BANGOR, Maine&nbsp- Red Shield Environmental in Old Town received permission Tuesday to continue operating in idle mode in anticipation of the mill’ s potential startup next month.

U.S. Bankruptcy Judge Louis H. Kornreich approved a motion that will allow the company access to $300,000 cash collateral from a Pine Tree Zone rebate to continue to keep the facility warm so startup can occur quickly if a pending $13.6 million financing agreement is approved next month.

The cash on hand also will be used to continue to pay employees and their health care benefits until a permanent financing decision is reached, but permission was needed because a previous court decision prevented Red Shield from spending any money without permission.

“What this is, is another step forward,” Ed Paslawski, Red Shield chairman and chief executive officer, said after Tuesday’ s hearing. “We expect within two to three weeks we can say we’ re open and operating.”

Red Shield attorney Robert Keach of Portland said after Tuesday’ s hearing that he’ s fairly confident that the proposed $13.6 million financing agreement proposed by Woodside Capital Partners of Massachusetts will be approved by Kornreich.

A hearing on that agreement is set for Aug. 20 in Bangor.

Red Shield Environmental LLC and associated company RSE Pulp &amp Chemical LLC filed Chapter 11 last month and laid off about 160 employees.

Of those 160, some have found other jobs, but Paslawski said most are waiting to return to work at the mill.

At the time of the shutdown, company officials blamed recent and significant spikes in material and fuel costs for Red Shield’s financial troubles.
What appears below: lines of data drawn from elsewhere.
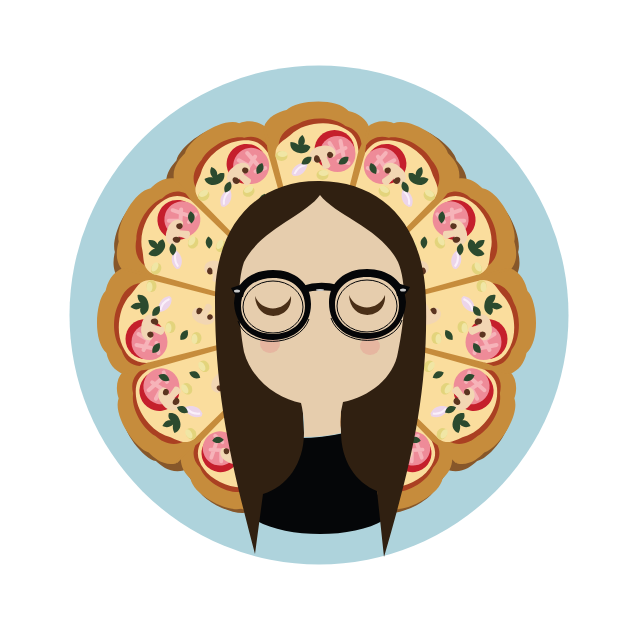
<!DOCTYPE html>
<html lang="en">
<head>
<meta charset="utf-8">
<title>Pizza halo portrait</title>
<style>
:root{--paper:#fff;--sky:#aed3dc;--crust:#c68c3c;--crust-shade:#87572a;--sauce:#aa4022;--cheese:#fadd9d;--salami:#ee8b98;--salami-fat:#f6b3b9;--rind:#c51f2c;--basil:#2c4a2e;--mushroom:#f2d6b3;--gill:#5b3420;--onion:#ecd5ea;--onion-light:#faf0fa;--pepper:#e3d47c;--pepper-light:#f0e6a5;--hair:#302011;--skin:#e6cdad;--blush:#e5ad9c;--ink:#050608;--lash:#4a2f17;--hinge:#c9c9c9}
html,body{margin:0;background:var(--paper);overflow:hidden}
svg{display:block;width:642px;height:640px}
.sky{fill:var(--sky)}
.crust{fill:var(--crust)}
.crust-shade{fill:var(--crust-shade)}
.sauce{fill:var(--sauce)}
.cheese{fill:var(--cheese)}
.seam{stroke:var(--crust);stroke-width:3}
.salami{fill:var(--salami)}
.salami-fat{fill:none;stroke:var(--salami-fat);stroke-width:4;stroke-linecap:round}
.rind{fill:var(--rind)}
.basil{fill:var(--basil)}
.mushroom{fill:var(--mushroom)}
.gill{fill:var(--gill)}
.onion{fill:var(--onion)}
.onion-light{fill:none;stroke:var(--onion-light);stroke-width:2}
.pepper{fill:var(--pepper)}
.pepper-light{fill:var(--pepper-light)}
.hair{fill:var(--hair)}
.skin{fill:var(--skin)}
.blush{fill:var(--blush);opacity:.75}
.sweater,.frame{fill:var(--ink)}
.lens-line{fill:none;stroke:var(--ink);stroke-width:1}
.lash{fill:var(--lash)}
.hinge{fill:var(--hinge)}
</style>
</head>
<body>
<svg viewBox="0 0 642 640" role="img" aria-label="Woman with long brown hair and round glasses in front of a ring of pizza slices">
<defs>
<path id="crust" d="M0 0L-53-193C-49-205-38-209-30-211C-20-221 20-224 32-210C42-208 50-202 53-193Z"/>
<g id="mushroom">
<path class="mushroom" d="M-13-3C-13-10-5-13 2-11C11-10 15-3 12 2C9 5 6 1 3 1L4 10C3 13-3 13-4 10L-3 1C-7 4-13 3-13-3Z"/>
<path class="gill" d="M-10 0C-9-5-5-5-4-1L-4 3C-7 5-10 3-10 0ZM4-1C6-5 10-3 10 1C9 4 5 4 4 1Z"/>
</g>
<path id="basil" class="basil" d="M0 7C-7 6-10 1-9-4C-6-4-3-3-1-1C-2-6 0-9 3-11C6-7 6-4 4-1C7-2 9-1 11 1C9 6 5 8 0 7Z"/>
<path id="leaf" class="basil" d="M-5 3C-4-3 0-5 5-4C5 1 2 5-5 3Z"/>
<g id="onion">
<path class="onion" d="M-8 5C-7-3 0-7 8-6C8 1 2 8-6 7Z"/>
<path class="onion-light" d="M-5 5C-3 0 1-3 6-4"/>
</g>
<g id="pepper">
<ellipse class="pepper" rx="6" ry="5"/>
<ellipse class="pepper-light" cx="1" cy="-2" rx="5" ry="3"/>
</g>
<g id="slice">
<use href="#crust" class="crust"/>
<path class="sauce" d="M-38-174C-38-187-28-194-19-197C-5-205 18-204 29-195C39-192 44-186 45-177L30-140H-30Z"/>
<path class="cheese" d="M0-5L-41-165C-42-177-33-180-26-186C-14-198 10-201 25-194C36-189 41-183 42-170Z"/>
<path class="seam" d="M0 0L-52-192M0 0L52-192"/>
<circle class="rind" cx="18" cy="-171" r="20"/>
<circle class="salami" cx="21" cy="-167" r="18"/>
<path class="salami-fat" d="M13-178L19-168L29-173M22-160L32-158M24-180L27-165"/>
<use href="#mushroom" transform="translate(7-164) rotate(-18)"/>
<use href="#leaf" x="27" y="-160"/>
<use href="#basil" transform="translate(-17-175)"/>
<use href="#onion" x="-17" y="-152"/>
<use href="#pepper" x="-35" y="-165"/>
<use href="#pepper" x="6" y="-146"/>
<use href="#leaf" x="-10" y="-160"/>
<use href="#mushroom" transform="translate(-7-112) scale(.9) rotate(60)"/>
<use href="#pepper" x="17" y="-120"/>
<use href="#leaf" x="14" y="-132"/>
</g>
<g id="pizza-side">
<g class="crust-shade">
<use href="#crust" transform="rotate(-33)"/>
<use href="#crust" transform="rotate(-63)"/>
<use href="#crust" transform="rotate(-123)"/>
<use href="#crust" transform="rotate(-152) scale(.955)"/>
</g>
<use href="#slice" transform="rotate(-150) scale(.95)"/>
<use href="#slice" transform="rotate(-120)"/>
<use href="#slice" transform="rotate(-60)"/>
<use href="#slice" transform="rotate(-30)"/>
<use href="#slice" transform="rotate(-90) scale(-1 1)"/>
</g>
<g id="lens">
<path class="frame" fill-rule="evenodd" d="M-39-4C-38-26-20-37 0-37C22-37 38-24 38-3C38 19 21 33 0 33C-22 33-38 18-39-4ZM-32-1C-32 17-18 27 0 27C18 27 32 16 32-1C32-19 18-29 0-29C-18-29-32-19-32-1Z"/>
<ellipse class="lens-line" cx="0" cy="0" rx="30" ry="26"/>
<path class="lens-line" d="M-35 14C-27 41 26 42 36 12"/>
</g>
<path id="closed-eye" class="lash" d="M-18-10C-12 6 11 7 18-10C20 15-17 18-18-10Z"/>
</defs>

<circle class="sky" cx="319" cy="315" r="249.5"/>

<g id="pizza" transform="translate(316.5 321)">
<use href="#pizza-side"/>
<use href="#pizza-side" transform="scale(-1 1)"/>
<use href="#slice"/>
</g>

<g id="portrait">
<path class="sweater" d="M300 438Q322 438 344 433L372 470L384 520C353 539 287 538 257 521L266 470Z"/>
<path class="hair" d="M320 181C256 180 214 226 215 302C215 400 233 470 255 554L263 494C287 487 304 463 304 433L302 395H341L341 428C340 460 355 482 377 491L384 557C409 470 428 400 426 303C425 226 384 182 320 181Z"/>
<path class="skin" d="M320 195C306 215 261 229 244 262C236 285 239 325 244 352C252 381 279 399 301 403Q305 418 304 437Q324 437 341 433Q339 416 343 402C369 397 394 378 398 352C404 322 408 286 398 262C382 229 335 215 320 195Z"/>
<ellipse class="blush" cx="270" cy="344" rx="10" ry="9"/>
<ellipse class="blush" cx="370" cy="346" rx="10" ry="9"/>
<use href="#closed-eye" x="273" y="306"/>
<use href="#closed-eye" x="367" y="305"/>
<g id="glasses">
<use href="#lens" x="273" y="307"/>
<use href="#lens" transform="translate(367 306) scale(-1 1)"/>
<path class="frame" d="M302 286Q320 280 338 285V292Q320 288 303 293ZM231 288L246 283L243 297Q235 298 231 288ZM410 287L394 282L397 296Q406 297 410 287Z"/>
<ellipse class="hinge" cx="237" cy="291" rx="3" ry="1.5"/>
<ellipse class="hinge" cx="403" cy="290" rx="3" ry="1.5"/>
<ellipse class="hinge" cx="320" cy="290" rx="4" ry="1"/>
</g>
</g>
</svg>
</body>
</html>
Court documents filed Friday show that liens totaling more than $10 million have been filed against the companies.

Phone calls made Monday and Tuesday to Woodside weren’ t returned, but the company’ s Web site states that it focuses on “investing in middle market companies that can benefit from strategic re-direction, operational enhancements or balance sheet realignments.”

Paslawski said although he has known company officials at Woodside for quite a while, they have no previous connection to Red Shield.
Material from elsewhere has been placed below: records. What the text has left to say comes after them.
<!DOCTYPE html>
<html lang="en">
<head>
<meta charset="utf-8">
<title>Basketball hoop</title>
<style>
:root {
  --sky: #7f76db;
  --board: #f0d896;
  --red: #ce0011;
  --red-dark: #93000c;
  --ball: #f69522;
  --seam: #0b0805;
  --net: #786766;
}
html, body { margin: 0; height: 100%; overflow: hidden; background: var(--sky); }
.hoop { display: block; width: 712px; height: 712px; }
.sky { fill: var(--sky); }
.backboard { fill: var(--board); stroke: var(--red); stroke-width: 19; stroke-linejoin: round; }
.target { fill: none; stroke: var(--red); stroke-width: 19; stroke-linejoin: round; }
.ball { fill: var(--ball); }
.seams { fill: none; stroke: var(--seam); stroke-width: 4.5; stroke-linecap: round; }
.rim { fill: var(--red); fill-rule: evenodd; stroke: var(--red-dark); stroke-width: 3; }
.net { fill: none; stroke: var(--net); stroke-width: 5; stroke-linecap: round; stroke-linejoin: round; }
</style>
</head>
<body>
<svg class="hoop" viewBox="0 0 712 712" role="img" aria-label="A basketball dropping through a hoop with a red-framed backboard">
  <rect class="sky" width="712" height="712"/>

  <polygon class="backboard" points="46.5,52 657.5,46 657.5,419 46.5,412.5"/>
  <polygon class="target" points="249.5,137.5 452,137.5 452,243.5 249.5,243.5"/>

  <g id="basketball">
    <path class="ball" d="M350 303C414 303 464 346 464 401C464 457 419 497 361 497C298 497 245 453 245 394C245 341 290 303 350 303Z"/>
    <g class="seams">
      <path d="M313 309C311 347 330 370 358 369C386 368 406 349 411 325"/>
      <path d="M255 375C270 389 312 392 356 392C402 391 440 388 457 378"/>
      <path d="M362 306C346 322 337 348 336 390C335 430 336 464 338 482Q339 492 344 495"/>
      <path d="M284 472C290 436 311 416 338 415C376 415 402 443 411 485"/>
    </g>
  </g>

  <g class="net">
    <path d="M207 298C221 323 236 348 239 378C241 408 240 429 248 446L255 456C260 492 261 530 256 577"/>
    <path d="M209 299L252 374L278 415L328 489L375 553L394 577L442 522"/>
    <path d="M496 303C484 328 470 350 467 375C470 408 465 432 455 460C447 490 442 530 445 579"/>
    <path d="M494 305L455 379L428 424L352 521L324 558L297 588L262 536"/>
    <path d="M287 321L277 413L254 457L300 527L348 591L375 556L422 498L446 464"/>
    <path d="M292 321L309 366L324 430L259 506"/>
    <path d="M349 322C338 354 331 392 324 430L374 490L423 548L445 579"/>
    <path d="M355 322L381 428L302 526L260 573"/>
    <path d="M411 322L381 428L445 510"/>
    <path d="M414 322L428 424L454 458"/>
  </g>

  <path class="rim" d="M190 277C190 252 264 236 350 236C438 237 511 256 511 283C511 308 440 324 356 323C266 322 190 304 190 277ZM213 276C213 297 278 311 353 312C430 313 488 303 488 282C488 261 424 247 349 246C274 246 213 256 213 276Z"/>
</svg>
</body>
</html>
The site notes that Woodside has experience in developing creative deal structures to assist stakeholders in challenging situations.

“They’ re comfortable in this kind of transaction,” Keach said.

Agreements with utility providers, such as Bangor Hydro-Electric Co. and the city of Old Town, to which Red Shield owes money also were reached in a more routine part of Tuesday’ s hearing.

“We’ re a lot further along than we were last week,” Paslawski said.